Task objective -> Which of the lines in the records below hold the string "transform"? Copy every one of them.

Input data ->
※

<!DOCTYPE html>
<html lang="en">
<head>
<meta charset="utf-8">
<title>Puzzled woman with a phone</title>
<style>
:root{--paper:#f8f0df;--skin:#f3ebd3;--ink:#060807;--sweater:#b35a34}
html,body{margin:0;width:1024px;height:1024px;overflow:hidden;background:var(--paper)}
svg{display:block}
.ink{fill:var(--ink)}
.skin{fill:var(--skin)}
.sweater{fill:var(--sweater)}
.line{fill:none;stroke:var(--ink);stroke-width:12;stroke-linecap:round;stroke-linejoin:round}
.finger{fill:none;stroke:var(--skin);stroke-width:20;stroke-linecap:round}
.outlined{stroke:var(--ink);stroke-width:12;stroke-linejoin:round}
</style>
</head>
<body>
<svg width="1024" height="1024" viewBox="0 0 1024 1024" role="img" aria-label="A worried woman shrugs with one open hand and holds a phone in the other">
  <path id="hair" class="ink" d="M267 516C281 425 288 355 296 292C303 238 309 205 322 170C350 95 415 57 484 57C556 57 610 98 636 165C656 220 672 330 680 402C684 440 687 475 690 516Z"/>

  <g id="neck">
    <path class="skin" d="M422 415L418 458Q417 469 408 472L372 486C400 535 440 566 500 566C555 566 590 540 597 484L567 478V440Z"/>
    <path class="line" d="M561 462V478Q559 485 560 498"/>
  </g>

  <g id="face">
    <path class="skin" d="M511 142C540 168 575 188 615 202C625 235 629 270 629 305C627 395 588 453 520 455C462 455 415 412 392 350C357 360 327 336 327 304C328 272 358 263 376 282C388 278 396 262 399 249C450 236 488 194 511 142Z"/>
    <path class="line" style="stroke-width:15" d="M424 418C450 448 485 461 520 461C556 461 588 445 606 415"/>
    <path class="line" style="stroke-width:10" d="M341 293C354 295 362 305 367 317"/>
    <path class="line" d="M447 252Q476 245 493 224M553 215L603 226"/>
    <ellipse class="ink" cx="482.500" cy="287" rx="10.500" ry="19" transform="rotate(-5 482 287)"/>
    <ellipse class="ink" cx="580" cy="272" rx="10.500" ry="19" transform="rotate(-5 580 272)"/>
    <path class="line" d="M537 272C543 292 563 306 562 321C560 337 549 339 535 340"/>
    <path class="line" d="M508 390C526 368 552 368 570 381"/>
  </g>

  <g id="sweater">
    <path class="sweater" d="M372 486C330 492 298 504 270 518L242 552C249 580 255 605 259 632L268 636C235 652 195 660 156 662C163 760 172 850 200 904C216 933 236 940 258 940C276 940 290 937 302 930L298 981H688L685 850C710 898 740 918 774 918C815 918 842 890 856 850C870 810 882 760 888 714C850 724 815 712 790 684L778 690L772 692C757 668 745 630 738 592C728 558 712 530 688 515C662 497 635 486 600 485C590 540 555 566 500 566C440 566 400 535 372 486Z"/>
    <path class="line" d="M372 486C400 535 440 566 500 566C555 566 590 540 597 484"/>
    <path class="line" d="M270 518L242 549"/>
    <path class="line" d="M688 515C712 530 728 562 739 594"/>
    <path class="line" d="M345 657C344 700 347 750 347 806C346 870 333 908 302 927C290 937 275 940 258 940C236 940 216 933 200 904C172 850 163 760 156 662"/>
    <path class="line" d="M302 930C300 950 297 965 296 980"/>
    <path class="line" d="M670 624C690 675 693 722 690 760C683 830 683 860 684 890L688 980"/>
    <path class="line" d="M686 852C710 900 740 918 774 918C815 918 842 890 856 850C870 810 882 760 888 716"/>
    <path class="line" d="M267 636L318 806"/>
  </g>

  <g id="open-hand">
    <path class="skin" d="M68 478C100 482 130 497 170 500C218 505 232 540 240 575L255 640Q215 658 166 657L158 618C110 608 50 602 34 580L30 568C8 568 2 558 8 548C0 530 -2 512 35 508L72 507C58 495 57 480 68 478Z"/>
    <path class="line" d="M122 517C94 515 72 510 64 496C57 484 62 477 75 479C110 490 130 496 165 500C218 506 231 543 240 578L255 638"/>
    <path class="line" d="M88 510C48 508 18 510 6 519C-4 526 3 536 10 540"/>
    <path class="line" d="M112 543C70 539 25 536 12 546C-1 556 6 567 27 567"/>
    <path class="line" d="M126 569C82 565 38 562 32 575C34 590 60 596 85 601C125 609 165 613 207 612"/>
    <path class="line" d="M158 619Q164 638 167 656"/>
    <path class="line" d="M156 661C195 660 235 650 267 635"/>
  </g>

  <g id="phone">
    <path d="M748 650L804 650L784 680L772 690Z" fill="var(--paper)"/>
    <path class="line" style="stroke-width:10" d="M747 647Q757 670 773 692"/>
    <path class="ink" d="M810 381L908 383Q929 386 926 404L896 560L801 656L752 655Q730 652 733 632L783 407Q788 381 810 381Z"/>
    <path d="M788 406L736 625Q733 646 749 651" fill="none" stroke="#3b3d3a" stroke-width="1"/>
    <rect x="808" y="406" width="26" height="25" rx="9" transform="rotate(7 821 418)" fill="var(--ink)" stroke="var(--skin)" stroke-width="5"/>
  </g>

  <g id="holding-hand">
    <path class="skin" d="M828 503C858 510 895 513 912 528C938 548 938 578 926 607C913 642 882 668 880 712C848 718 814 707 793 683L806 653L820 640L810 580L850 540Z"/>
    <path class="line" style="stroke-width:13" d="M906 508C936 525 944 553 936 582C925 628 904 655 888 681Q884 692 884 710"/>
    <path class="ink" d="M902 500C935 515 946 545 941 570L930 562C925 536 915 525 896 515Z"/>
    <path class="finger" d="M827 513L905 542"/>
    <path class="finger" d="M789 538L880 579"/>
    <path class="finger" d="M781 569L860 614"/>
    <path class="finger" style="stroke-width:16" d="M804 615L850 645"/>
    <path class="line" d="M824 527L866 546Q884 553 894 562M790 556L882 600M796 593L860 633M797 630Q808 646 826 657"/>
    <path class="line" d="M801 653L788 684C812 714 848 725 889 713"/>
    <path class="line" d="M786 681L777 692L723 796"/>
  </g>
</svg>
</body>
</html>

※

Task response ->
    <ellipse class="ink" cx="482.500" cy="287" rx="10.500" ry="19" transform="rotate(-5 482 287)"/>
    <ellipse class="ink" cx="580" cy="272" rx="10.500" ry="19" transform="rotate(-5 580 272)"/>
    <rect x="808" y="406" width="26" height="25" rx="9" transform="rotate(7 821 418)" fill="var(--ink)" stroke="var(--skin)" stroke-width="5"/>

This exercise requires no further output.